[Input material]

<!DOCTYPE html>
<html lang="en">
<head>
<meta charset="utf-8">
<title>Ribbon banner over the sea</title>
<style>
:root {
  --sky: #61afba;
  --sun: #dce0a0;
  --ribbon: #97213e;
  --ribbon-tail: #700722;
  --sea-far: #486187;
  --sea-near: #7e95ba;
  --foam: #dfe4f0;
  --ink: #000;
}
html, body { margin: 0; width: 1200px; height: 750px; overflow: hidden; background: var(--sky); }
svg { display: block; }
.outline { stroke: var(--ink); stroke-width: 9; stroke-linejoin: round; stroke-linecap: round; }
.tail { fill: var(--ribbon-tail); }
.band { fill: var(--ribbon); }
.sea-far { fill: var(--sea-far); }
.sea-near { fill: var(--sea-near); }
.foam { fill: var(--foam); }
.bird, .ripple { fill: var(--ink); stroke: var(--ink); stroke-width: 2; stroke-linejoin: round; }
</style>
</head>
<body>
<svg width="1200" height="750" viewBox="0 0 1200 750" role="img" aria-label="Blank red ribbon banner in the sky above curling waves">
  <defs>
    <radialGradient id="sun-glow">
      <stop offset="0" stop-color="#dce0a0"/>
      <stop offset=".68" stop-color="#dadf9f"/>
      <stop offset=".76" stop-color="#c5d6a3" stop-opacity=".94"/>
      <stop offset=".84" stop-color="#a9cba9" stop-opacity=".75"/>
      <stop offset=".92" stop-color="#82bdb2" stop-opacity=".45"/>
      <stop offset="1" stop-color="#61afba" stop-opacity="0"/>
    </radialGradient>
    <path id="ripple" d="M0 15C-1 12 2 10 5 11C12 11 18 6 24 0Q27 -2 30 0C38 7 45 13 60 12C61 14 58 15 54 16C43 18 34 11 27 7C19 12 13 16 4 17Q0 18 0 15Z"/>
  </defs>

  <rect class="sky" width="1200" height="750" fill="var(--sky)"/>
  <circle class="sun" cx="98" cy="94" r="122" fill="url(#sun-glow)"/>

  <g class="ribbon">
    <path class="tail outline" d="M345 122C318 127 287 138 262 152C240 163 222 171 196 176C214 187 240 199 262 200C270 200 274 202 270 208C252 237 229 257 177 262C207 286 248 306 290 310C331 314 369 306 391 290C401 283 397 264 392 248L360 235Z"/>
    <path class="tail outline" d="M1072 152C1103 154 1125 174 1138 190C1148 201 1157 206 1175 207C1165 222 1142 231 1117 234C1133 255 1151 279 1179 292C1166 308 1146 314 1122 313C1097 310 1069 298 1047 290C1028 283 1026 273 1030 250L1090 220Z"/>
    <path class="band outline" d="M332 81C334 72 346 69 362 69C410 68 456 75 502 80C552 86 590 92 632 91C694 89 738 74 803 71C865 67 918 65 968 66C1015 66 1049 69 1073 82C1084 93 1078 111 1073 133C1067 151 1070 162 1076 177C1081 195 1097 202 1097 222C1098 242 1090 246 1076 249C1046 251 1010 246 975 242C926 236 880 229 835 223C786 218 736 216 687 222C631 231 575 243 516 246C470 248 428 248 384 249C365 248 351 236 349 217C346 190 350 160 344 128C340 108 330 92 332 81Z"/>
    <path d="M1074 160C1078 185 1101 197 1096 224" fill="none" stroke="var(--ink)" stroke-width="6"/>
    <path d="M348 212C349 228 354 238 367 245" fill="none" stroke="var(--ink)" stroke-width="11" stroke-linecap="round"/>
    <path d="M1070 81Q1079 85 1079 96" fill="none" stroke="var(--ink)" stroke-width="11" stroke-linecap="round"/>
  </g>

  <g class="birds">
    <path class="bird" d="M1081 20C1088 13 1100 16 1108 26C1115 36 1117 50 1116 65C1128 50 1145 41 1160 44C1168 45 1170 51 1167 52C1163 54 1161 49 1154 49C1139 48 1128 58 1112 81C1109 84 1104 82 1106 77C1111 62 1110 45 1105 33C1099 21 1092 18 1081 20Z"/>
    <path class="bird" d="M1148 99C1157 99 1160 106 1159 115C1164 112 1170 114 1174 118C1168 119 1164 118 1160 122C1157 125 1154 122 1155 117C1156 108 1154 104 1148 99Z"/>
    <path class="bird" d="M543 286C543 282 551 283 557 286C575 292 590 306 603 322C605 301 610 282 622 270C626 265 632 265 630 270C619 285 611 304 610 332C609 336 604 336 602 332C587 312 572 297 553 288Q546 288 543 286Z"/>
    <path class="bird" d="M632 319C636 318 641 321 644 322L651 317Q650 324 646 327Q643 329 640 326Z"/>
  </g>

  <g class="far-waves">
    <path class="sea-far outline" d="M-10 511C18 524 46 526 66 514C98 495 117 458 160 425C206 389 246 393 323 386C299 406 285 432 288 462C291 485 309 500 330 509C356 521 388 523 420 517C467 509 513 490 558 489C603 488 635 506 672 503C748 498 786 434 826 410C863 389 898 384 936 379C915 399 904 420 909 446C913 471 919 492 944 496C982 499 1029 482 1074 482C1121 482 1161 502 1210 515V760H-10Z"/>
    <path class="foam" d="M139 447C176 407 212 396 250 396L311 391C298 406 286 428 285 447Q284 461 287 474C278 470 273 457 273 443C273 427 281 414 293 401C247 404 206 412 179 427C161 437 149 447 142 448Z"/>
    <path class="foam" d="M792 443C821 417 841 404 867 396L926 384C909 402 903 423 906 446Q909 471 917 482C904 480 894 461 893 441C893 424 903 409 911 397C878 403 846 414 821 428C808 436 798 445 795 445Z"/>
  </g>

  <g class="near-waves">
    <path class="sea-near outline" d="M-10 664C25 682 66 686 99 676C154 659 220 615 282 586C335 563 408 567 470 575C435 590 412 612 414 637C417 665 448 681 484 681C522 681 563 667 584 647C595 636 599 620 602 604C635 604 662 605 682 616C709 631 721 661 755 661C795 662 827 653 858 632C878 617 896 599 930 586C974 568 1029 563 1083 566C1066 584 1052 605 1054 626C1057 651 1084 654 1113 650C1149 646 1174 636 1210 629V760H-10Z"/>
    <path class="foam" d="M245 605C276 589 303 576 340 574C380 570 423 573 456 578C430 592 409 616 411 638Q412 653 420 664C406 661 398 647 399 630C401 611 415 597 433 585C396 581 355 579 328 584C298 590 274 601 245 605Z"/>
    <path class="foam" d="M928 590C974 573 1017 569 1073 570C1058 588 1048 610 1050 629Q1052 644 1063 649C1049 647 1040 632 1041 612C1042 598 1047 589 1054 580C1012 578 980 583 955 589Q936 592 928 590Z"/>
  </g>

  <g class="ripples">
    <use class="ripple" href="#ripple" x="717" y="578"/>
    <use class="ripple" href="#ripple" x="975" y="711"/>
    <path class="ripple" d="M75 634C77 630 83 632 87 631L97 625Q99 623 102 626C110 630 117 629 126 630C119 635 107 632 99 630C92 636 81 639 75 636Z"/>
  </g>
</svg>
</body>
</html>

[/Input material]
[Input material]

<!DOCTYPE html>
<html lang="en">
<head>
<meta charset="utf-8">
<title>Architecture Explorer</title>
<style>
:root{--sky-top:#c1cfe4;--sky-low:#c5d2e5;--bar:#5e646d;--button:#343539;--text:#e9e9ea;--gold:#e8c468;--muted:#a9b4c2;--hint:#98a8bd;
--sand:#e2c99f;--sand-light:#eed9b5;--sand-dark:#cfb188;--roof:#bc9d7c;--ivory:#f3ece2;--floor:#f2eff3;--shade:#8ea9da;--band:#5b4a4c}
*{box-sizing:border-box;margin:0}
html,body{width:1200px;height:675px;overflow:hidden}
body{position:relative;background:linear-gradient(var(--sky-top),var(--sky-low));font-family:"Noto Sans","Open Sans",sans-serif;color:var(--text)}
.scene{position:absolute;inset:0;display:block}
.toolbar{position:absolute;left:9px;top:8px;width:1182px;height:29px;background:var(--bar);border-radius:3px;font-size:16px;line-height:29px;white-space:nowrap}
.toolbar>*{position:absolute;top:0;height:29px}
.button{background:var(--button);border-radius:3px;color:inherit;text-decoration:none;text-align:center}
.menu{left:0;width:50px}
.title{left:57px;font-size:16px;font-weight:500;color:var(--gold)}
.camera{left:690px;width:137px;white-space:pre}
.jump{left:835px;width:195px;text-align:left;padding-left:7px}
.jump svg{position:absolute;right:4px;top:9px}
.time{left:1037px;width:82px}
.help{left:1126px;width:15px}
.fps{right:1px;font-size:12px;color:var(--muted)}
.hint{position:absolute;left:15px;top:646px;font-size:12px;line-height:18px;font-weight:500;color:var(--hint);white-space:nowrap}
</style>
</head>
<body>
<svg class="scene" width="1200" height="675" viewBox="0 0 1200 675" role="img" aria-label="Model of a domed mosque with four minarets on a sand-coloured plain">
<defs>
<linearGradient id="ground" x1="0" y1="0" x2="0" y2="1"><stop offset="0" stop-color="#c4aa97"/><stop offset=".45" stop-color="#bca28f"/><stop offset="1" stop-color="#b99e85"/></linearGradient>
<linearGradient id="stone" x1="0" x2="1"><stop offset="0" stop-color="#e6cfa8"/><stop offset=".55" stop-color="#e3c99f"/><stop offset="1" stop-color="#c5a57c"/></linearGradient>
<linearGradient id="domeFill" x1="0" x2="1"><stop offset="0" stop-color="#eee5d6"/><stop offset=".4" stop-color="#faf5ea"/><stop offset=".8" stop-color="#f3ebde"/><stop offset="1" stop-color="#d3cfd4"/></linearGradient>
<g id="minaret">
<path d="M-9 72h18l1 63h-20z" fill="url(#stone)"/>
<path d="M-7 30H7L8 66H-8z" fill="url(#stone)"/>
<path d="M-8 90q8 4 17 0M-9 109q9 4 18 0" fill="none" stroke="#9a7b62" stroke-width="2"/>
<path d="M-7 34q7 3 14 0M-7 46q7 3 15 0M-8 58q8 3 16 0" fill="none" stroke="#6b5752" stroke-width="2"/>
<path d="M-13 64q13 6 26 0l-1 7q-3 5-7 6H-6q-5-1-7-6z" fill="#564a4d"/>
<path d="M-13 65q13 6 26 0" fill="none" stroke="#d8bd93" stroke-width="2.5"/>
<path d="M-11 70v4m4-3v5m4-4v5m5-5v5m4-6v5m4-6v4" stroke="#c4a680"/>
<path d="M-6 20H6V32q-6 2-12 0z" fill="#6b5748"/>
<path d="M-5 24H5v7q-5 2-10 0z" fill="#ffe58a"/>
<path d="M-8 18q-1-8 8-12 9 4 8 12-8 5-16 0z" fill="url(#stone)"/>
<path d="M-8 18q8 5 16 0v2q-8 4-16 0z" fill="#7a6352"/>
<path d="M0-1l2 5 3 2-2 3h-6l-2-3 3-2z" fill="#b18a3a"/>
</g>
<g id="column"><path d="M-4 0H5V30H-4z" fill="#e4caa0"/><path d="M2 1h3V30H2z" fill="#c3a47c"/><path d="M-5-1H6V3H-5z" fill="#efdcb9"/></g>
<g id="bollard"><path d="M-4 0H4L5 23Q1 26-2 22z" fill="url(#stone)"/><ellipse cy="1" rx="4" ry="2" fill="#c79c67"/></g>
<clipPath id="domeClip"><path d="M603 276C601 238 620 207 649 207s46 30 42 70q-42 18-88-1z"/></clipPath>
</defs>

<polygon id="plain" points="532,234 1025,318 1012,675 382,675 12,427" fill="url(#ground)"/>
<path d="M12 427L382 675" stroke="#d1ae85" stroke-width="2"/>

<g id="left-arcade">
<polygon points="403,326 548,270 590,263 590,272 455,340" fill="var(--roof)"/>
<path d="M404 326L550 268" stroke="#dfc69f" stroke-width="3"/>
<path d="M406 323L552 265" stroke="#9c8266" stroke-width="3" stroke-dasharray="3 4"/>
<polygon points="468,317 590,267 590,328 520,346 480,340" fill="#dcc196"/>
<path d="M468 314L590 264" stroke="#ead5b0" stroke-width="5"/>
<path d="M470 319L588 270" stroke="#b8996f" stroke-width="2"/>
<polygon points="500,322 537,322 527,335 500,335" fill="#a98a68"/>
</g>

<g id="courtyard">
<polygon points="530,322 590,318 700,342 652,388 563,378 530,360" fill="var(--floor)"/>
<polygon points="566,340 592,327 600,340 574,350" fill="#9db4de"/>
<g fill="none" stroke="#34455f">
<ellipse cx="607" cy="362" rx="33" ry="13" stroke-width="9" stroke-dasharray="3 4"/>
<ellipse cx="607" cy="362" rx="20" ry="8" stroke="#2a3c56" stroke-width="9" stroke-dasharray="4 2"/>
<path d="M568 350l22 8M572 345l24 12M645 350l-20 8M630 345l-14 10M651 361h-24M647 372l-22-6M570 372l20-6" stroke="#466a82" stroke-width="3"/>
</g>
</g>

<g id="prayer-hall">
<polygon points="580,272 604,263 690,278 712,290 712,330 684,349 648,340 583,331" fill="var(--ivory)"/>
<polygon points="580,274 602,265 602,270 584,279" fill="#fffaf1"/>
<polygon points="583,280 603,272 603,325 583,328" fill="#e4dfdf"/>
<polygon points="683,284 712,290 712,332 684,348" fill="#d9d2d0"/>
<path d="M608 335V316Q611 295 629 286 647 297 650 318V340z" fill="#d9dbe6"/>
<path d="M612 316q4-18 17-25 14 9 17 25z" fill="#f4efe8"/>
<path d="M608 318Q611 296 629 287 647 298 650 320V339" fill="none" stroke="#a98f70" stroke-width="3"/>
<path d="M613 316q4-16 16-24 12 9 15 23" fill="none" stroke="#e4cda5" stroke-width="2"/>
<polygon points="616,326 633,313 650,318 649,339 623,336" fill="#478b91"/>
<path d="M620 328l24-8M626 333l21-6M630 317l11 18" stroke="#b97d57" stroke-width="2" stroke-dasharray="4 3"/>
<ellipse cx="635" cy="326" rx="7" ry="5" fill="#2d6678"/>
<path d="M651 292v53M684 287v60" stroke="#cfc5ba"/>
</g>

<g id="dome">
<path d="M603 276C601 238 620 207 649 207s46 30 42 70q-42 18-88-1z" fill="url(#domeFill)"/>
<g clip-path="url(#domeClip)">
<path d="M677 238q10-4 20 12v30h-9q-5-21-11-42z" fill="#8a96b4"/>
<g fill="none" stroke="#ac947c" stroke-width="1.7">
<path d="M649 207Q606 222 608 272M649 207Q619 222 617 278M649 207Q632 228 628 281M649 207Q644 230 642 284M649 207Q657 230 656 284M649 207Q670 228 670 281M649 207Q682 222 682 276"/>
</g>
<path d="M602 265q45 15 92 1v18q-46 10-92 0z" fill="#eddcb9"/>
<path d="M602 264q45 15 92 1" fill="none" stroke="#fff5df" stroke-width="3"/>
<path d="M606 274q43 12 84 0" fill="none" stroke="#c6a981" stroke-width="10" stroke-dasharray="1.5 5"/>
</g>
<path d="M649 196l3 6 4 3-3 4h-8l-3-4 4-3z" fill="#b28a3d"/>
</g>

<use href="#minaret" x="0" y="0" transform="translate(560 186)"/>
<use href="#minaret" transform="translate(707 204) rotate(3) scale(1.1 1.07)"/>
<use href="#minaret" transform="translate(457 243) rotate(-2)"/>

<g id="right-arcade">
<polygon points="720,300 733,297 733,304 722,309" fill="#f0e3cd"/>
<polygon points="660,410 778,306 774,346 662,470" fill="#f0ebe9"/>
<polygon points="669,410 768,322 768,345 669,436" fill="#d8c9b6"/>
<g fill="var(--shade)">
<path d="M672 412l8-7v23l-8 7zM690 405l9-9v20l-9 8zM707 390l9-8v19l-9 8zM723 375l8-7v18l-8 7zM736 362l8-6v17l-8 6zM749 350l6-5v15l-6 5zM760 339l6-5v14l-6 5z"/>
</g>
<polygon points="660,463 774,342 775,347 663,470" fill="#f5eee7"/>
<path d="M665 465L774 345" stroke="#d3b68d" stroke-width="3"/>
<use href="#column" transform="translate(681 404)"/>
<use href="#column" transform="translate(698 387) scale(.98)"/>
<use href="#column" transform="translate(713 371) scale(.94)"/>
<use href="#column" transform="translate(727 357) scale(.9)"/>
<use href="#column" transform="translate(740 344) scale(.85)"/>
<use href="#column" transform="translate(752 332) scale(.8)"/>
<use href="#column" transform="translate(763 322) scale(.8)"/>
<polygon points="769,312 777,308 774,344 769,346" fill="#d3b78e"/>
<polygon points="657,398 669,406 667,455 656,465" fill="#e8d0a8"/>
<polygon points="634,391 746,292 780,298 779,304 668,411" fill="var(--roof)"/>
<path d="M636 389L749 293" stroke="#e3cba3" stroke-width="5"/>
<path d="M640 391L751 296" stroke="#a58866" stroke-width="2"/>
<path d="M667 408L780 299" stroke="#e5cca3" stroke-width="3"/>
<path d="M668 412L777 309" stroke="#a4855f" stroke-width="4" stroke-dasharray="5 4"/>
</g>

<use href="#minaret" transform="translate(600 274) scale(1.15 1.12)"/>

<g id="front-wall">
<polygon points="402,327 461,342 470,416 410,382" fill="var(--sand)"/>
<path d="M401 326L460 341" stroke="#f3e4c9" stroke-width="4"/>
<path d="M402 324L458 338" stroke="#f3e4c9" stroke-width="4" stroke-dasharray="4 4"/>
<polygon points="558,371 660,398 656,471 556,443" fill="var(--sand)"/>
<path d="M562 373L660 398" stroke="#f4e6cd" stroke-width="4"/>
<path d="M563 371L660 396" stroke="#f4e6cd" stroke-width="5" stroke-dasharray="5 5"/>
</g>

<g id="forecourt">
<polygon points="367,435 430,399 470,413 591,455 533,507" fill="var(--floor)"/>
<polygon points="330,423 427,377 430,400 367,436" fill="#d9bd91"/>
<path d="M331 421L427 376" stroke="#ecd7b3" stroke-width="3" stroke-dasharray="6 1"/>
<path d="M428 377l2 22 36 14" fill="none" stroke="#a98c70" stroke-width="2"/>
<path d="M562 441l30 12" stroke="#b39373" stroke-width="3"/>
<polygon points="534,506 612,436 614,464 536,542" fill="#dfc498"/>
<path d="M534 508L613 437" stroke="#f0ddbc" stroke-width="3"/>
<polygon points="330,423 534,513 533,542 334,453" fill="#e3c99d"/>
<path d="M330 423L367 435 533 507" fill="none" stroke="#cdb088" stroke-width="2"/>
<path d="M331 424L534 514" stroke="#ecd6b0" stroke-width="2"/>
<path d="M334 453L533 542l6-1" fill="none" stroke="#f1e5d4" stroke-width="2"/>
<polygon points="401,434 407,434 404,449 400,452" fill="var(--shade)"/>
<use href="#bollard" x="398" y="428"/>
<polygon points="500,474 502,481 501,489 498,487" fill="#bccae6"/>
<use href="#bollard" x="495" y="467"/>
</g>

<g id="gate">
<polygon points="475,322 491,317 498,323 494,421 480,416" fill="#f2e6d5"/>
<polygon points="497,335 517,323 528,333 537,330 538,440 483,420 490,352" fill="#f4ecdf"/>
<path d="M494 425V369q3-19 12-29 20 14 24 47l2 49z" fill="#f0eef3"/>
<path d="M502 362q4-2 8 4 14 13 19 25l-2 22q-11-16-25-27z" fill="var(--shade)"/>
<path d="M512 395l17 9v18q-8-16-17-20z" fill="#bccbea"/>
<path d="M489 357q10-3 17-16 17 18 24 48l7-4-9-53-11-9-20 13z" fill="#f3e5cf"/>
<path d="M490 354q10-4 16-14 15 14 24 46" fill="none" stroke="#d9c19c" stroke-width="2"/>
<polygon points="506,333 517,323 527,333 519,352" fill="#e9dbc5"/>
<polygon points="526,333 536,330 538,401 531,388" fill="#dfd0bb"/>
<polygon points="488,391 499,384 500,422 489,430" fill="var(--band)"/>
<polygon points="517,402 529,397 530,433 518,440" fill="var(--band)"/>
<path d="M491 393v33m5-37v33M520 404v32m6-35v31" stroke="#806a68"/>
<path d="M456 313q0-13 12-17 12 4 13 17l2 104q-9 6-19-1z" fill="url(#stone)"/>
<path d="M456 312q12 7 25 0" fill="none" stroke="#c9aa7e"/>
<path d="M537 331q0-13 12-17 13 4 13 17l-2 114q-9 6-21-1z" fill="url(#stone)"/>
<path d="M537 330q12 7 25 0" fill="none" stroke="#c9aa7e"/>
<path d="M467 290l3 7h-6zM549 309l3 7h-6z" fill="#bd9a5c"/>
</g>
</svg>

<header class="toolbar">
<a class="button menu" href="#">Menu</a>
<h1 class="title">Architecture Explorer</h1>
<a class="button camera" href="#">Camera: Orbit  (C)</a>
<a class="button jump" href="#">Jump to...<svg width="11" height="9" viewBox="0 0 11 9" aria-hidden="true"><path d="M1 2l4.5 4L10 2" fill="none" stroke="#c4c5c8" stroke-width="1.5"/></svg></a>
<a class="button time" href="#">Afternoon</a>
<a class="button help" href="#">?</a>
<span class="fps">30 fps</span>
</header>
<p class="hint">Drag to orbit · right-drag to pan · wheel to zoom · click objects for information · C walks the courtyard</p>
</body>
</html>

[/Input material]
[Input material]

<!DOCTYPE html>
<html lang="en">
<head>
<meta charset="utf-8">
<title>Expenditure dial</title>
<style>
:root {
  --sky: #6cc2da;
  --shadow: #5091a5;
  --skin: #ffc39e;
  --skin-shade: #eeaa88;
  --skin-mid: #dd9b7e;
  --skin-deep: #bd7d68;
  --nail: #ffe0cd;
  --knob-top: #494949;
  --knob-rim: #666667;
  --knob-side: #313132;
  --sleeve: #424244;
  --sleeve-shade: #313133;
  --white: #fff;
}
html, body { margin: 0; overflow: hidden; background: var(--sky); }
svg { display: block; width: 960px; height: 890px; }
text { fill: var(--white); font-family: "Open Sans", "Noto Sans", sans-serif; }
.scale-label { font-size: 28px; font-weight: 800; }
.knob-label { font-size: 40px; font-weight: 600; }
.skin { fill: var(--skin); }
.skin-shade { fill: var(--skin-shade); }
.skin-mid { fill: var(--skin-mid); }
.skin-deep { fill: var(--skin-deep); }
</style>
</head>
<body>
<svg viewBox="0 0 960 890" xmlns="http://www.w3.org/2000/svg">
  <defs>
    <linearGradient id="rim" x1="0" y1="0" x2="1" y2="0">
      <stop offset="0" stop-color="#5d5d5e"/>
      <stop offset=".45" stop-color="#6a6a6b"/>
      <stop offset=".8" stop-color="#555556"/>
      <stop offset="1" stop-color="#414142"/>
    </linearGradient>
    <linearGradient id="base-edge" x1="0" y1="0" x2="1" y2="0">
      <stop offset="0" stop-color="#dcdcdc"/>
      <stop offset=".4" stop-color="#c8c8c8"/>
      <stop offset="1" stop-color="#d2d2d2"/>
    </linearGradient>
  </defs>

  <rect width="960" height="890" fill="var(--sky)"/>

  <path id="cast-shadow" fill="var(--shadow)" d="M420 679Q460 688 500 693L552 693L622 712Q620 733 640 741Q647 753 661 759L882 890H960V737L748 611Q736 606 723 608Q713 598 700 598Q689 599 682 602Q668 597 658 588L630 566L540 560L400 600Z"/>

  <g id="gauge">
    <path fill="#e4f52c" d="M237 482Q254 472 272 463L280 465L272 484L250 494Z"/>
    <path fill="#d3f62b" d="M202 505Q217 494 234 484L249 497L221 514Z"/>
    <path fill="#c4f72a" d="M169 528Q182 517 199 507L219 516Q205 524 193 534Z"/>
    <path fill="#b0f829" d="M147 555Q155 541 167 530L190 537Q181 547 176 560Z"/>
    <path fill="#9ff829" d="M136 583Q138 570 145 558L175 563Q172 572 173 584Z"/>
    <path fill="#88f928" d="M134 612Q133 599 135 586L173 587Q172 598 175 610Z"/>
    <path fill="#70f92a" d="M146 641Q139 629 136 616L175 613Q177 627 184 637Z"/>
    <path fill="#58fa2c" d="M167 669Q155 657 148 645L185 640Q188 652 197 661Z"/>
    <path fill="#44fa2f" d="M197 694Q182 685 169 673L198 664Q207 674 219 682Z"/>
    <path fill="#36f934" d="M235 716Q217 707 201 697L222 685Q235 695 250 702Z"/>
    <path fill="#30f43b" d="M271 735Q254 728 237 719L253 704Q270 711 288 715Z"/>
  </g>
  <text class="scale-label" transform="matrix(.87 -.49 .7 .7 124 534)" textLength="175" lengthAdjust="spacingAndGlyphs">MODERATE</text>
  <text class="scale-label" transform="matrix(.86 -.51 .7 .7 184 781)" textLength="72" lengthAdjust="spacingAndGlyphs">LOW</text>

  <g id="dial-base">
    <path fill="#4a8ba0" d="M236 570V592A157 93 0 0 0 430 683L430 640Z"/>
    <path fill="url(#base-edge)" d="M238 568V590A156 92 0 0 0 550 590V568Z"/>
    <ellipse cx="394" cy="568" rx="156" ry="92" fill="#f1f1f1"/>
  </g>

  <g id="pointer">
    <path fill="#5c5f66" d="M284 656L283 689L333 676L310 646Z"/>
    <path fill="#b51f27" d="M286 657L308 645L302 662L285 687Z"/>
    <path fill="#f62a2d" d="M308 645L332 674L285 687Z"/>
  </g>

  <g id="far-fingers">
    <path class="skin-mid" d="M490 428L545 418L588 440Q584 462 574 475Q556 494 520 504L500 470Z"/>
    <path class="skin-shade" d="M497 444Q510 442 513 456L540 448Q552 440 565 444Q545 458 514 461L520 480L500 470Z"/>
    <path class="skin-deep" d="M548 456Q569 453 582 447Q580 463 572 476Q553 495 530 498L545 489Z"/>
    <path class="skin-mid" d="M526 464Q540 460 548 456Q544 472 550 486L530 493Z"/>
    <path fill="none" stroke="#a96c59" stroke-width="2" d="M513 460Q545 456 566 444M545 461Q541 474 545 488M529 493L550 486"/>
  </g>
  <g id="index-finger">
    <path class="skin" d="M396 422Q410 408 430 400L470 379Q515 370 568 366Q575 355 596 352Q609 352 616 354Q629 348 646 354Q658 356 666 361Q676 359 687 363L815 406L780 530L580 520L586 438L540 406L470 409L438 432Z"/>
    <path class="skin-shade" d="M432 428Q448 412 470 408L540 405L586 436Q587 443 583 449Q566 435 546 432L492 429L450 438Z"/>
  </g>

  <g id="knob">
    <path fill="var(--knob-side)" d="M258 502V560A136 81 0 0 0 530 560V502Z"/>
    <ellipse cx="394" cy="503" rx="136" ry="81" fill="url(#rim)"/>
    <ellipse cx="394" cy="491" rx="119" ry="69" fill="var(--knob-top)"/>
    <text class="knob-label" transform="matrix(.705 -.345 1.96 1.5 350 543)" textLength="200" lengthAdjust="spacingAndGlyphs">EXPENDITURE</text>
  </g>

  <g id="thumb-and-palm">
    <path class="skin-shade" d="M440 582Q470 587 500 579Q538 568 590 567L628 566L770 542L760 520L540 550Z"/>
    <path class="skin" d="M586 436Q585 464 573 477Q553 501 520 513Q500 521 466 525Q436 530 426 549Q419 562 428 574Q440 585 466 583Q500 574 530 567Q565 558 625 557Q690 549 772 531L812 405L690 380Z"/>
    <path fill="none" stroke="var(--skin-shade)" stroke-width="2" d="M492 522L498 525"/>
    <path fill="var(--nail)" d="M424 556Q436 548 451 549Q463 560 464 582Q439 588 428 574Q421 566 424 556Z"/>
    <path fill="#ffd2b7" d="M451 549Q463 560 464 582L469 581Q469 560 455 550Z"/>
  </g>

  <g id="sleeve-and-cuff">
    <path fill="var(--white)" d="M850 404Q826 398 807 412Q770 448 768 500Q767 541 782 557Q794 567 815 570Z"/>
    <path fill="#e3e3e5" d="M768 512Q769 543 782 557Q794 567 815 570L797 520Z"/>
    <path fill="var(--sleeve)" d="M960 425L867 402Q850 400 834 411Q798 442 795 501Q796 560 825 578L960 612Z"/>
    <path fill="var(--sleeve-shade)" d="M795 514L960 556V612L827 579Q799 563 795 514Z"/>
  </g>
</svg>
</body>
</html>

[/Input material]

• [Brief]:
What is needed is each line from the records with the word "floor" in it.

• [Response]:
--sand:#e2c99f;--sand-light:#eed9b5;--sand-dark:#cfb188;--roof:#bc9d7c;--ivory:#f3ece2;--floor:#f2eff3;--shade:#8ea9da;--band:#5b4a4c}
<polygon points="530,322 590,318 700,342 652,388 563,378 530,360" fill="var(--floor)"/>
<polygon points="367,435 430,399 470,413 591,455 533,507" fill="var(--floor)"/>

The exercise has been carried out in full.